**WORK INSTRUCTIONS:** If a line in the records below contains the word "ring", copy it.

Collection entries
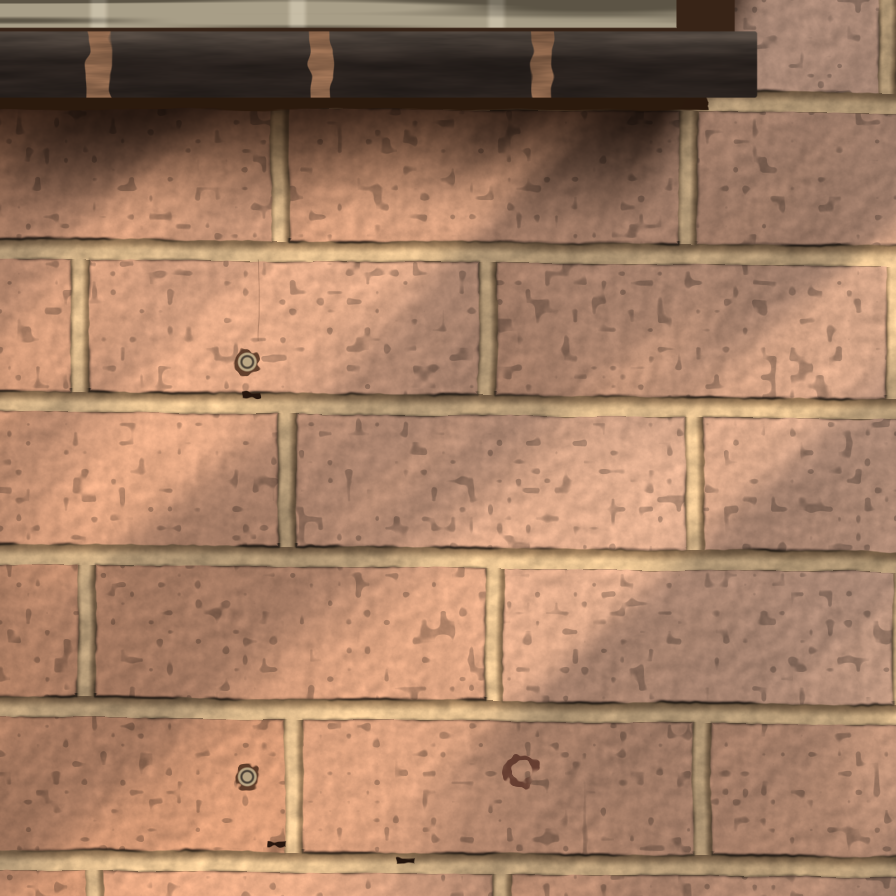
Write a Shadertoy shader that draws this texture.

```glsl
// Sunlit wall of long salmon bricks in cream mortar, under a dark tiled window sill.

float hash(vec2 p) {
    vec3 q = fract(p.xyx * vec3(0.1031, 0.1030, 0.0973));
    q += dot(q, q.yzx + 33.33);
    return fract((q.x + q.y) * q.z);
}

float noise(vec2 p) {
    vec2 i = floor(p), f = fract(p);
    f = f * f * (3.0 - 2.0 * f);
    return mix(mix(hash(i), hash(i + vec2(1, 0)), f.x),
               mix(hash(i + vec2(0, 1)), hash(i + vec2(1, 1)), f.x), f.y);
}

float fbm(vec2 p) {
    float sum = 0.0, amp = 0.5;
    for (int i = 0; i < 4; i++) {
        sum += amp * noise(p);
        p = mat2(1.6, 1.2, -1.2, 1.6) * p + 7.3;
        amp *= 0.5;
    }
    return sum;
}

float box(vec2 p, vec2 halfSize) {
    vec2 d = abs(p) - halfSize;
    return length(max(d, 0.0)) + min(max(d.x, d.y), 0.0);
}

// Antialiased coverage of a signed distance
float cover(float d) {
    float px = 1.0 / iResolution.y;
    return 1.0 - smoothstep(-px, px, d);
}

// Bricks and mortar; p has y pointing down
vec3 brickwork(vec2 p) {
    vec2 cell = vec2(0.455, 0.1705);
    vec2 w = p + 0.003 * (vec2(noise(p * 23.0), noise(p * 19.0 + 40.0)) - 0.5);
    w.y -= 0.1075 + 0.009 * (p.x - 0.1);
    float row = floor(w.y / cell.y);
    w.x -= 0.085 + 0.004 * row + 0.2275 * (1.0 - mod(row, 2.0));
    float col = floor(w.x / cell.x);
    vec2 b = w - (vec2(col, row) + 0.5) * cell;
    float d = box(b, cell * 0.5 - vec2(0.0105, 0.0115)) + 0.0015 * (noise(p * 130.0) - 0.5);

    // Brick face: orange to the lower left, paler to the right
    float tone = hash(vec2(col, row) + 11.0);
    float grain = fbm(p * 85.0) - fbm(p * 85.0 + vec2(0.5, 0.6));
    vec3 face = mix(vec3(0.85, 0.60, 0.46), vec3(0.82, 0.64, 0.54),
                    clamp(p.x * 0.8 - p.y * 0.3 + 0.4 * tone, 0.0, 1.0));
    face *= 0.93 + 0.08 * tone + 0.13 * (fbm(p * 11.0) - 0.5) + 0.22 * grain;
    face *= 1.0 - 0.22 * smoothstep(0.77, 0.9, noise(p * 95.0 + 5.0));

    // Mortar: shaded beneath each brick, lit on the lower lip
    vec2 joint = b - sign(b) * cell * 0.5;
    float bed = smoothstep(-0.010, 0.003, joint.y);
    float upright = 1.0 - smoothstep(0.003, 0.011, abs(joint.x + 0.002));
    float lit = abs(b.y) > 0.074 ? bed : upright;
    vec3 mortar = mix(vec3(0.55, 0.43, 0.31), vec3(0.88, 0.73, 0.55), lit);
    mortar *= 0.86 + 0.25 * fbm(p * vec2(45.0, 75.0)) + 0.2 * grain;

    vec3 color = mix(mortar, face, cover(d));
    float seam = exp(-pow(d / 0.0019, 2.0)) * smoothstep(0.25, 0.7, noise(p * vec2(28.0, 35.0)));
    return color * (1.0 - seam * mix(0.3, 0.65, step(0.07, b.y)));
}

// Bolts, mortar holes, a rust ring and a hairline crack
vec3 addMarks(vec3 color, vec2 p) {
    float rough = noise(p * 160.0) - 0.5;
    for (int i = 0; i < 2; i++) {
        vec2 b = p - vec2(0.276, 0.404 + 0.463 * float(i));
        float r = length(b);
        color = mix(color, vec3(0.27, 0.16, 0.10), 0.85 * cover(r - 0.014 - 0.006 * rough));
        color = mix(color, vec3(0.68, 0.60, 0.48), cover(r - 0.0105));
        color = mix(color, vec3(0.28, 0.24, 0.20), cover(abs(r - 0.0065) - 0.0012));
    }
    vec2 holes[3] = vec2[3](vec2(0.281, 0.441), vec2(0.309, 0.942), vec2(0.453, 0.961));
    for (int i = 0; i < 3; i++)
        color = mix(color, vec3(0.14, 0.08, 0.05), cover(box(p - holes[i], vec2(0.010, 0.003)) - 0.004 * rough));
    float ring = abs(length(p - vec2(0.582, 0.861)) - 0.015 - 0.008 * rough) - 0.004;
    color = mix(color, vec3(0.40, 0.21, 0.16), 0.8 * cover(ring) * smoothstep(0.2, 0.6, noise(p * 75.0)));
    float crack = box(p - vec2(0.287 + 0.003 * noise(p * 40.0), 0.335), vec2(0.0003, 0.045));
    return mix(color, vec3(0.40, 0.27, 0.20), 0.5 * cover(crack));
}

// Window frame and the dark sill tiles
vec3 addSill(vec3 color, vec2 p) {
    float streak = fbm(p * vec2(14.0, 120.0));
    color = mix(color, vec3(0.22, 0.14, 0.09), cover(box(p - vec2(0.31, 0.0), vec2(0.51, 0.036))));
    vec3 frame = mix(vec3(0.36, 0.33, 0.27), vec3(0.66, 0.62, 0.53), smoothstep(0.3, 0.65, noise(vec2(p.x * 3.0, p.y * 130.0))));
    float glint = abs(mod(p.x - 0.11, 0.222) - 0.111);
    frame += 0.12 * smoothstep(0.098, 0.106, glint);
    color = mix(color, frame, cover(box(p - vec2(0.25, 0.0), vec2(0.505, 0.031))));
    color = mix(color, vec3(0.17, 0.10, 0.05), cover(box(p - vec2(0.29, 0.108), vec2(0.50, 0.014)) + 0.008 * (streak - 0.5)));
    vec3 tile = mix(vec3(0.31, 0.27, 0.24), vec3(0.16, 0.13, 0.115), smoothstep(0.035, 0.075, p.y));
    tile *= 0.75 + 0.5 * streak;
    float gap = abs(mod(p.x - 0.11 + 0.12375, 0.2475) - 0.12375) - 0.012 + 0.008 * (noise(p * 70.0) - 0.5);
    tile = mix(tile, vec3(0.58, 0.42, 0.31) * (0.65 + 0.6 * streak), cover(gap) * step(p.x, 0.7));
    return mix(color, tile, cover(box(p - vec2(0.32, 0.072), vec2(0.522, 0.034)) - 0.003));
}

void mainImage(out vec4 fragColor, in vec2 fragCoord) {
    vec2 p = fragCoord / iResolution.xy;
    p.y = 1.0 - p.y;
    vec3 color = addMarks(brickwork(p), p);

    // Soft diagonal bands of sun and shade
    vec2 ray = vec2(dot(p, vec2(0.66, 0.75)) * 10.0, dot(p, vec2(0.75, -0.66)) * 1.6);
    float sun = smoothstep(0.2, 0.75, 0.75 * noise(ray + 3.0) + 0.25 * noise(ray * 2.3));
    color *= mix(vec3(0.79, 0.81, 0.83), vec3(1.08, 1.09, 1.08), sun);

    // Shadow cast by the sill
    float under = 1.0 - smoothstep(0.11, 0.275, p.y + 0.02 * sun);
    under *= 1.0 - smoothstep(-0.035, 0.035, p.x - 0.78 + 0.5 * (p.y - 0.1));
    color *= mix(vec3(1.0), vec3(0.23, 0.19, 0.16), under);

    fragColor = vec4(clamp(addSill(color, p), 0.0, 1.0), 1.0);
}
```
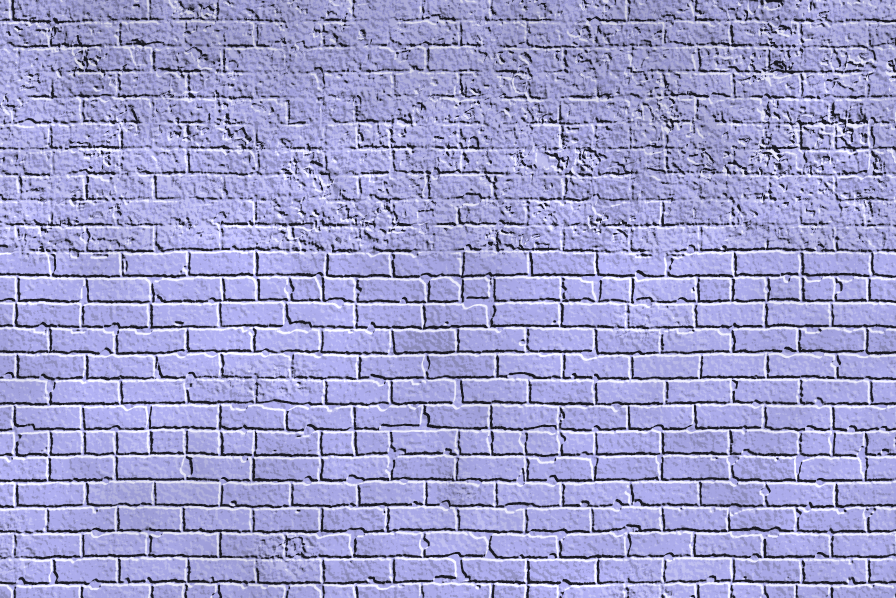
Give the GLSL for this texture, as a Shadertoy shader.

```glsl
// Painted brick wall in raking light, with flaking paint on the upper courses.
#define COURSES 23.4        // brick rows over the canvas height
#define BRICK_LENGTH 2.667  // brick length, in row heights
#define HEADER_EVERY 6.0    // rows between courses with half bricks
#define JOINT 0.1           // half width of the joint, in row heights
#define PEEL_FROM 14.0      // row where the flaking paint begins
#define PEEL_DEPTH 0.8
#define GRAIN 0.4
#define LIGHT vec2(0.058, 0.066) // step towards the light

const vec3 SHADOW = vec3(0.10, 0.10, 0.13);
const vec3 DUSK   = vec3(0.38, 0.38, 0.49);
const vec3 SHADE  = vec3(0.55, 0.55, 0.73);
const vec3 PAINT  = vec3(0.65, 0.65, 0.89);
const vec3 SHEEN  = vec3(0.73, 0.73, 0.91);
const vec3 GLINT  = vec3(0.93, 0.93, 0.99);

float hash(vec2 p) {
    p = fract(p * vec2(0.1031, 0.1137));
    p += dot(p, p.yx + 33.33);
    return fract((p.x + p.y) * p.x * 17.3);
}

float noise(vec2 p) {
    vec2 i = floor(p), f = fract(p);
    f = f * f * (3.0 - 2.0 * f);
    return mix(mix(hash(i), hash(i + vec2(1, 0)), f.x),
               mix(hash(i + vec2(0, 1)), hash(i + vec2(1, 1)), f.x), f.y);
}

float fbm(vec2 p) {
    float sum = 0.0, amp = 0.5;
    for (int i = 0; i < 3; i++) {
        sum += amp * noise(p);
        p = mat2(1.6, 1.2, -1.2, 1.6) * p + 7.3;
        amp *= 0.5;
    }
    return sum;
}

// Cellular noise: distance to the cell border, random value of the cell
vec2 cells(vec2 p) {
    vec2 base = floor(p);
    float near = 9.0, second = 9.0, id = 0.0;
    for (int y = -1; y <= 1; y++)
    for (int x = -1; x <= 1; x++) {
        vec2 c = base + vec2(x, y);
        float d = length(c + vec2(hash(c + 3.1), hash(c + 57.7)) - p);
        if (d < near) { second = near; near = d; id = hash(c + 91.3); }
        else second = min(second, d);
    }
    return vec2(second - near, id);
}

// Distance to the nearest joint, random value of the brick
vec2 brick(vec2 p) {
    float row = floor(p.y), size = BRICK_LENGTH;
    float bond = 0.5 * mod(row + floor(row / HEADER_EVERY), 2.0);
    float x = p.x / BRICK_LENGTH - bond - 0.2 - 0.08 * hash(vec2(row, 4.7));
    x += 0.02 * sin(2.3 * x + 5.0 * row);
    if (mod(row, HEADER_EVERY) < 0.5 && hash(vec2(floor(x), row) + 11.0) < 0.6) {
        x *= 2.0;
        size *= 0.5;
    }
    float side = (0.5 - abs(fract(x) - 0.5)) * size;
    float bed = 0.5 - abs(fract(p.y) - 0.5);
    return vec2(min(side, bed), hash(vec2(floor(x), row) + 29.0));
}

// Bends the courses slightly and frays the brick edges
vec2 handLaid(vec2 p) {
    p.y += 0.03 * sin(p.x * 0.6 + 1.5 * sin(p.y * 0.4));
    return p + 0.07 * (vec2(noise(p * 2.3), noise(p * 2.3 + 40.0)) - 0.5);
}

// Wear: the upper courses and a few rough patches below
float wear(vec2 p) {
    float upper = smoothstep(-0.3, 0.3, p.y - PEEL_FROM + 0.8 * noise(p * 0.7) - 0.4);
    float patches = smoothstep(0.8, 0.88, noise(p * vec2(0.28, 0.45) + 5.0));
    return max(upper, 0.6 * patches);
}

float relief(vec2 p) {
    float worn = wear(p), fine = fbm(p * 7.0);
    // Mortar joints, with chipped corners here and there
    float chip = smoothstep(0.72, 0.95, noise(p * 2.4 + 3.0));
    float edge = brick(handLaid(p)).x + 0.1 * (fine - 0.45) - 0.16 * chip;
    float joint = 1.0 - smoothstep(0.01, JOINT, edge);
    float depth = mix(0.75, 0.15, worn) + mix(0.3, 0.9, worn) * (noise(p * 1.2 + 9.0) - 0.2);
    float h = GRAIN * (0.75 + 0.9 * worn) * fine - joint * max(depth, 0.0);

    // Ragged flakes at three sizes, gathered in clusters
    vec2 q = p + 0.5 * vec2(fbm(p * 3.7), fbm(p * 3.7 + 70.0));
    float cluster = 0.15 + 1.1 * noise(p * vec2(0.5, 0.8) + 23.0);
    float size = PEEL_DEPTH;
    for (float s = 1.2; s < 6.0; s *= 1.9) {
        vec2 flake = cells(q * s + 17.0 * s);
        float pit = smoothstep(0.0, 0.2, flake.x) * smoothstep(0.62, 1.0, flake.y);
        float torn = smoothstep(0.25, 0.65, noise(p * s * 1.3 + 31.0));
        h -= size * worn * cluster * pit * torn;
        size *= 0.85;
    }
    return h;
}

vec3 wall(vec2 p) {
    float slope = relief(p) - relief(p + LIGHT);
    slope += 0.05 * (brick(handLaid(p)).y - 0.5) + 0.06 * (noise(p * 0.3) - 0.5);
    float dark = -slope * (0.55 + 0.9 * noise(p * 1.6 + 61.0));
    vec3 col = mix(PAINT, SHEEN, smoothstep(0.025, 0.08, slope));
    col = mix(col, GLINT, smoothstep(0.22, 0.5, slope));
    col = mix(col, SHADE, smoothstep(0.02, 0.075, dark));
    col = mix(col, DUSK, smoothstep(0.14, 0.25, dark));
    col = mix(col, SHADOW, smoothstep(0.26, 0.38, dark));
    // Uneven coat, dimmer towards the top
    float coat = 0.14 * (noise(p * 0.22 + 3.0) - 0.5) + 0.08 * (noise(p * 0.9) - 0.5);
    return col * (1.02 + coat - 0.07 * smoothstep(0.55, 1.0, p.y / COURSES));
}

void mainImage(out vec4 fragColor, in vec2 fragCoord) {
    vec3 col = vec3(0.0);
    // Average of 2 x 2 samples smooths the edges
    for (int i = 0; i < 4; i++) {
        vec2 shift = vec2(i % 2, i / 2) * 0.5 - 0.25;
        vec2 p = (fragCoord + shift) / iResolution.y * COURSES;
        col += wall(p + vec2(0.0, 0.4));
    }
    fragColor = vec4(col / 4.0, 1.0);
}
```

**ANSWER TO THIS PROBLEM:**
// Bolts, mortar holes, a rust ring and a hairline crack
    float ring = abs(length(p - vec2(0.582, 0.861)) - 0.015 - 0.008 * rough) - 0.004;
    color = mix(color, vec3(0.40, 0.21, 0.16), 0.8 * cover(ring) * smoothstep(0.2, 0.6, noise(p * 75.0)));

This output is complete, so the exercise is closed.